by Alice Jackson
The Enigma Code
Up till the Second World War, the most advanced forms of encryption involved simple paper and pencil techniques. But security blunders on both sides during the First World War highlighted a need for a higher level of secrecy, with more advanced methods of enciphering messages. Both the Allies and the Axis countries were looking for a new way to encrypt messages - a way that would result in complete security.
Who was part of thye Enigma Code?
The Germans where known to be using the Enigma Code and had a machine to write out letters using the code.
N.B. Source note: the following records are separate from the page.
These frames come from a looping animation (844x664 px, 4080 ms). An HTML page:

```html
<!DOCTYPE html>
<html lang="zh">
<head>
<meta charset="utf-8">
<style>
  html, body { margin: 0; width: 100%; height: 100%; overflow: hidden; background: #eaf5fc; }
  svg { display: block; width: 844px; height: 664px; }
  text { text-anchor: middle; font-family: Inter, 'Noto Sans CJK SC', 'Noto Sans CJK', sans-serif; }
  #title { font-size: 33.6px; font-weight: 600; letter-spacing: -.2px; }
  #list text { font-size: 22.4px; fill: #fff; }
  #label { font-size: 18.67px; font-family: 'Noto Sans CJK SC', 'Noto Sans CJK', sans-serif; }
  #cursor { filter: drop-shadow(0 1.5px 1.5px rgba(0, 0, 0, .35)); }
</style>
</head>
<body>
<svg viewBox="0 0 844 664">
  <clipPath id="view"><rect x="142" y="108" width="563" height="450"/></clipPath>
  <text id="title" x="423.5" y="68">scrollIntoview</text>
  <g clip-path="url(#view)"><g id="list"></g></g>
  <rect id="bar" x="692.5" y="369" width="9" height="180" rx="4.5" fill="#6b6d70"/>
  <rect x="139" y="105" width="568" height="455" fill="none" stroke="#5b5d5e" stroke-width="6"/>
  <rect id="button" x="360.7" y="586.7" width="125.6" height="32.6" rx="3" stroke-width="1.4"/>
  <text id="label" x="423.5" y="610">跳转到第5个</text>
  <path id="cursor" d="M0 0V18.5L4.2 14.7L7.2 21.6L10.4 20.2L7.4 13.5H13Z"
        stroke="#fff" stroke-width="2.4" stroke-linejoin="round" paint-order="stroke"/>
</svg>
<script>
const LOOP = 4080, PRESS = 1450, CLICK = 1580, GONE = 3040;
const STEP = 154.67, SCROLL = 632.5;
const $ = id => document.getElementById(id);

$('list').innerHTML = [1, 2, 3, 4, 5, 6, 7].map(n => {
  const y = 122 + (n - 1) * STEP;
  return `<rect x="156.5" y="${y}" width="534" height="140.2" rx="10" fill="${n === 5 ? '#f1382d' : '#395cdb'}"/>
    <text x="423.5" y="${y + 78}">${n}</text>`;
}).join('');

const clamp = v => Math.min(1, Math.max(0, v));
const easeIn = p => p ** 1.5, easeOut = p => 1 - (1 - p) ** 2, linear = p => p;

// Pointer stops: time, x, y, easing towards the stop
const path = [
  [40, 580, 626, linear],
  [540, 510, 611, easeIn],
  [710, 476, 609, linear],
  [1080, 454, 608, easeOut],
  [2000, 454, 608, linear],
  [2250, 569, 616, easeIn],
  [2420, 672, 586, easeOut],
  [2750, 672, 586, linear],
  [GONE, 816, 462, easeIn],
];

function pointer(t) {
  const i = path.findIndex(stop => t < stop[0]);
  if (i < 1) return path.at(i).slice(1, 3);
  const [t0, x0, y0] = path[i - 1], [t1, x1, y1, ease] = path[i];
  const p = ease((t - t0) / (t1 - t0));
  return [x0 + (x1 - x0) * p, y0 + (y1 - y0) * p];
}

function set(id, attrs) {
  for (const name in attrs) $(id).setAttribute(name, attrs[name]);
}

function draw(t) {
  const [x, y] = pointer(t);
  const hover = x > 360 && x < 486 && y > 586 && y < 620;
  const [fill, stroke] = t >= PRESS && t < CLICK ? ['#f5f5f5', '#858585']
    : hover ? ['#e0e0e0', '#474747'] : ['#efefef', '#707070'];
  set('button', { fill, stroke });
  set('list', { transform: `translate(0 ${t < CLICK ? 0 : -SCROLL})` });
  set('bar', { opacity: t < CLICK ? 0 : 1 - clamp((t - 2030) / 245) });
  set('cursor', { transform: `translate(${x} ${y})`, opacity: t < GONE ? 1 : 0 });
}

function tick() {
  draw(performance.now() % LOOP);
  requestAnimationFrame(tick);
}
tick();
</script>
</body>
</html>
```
The English agreed it was a good way of communicating wihtout anyone know what you were writing about therefore they began to use it. Unfortuatly for the Germans, the Polish managed to crack the impossible code and found out what they were saying. This was terrible news for the Germans and they had to stop using the code as it was no use.
Inside the Enigma Code Machine
The Enigma machine is an electro-mechanical device that relies on a series of rotating 'wheels' or ‘rotors’ to scramble plaintext messages into incoherent ciphertext. The machine's variable elements can be set in many billions of combinations, and each one will generate a completely different ciphertext message. If you know how the machine has been set up, you can type the ciphertext back in and it will unscramble the message. If you don't know the Enigma setting, the message remains impossble to translate.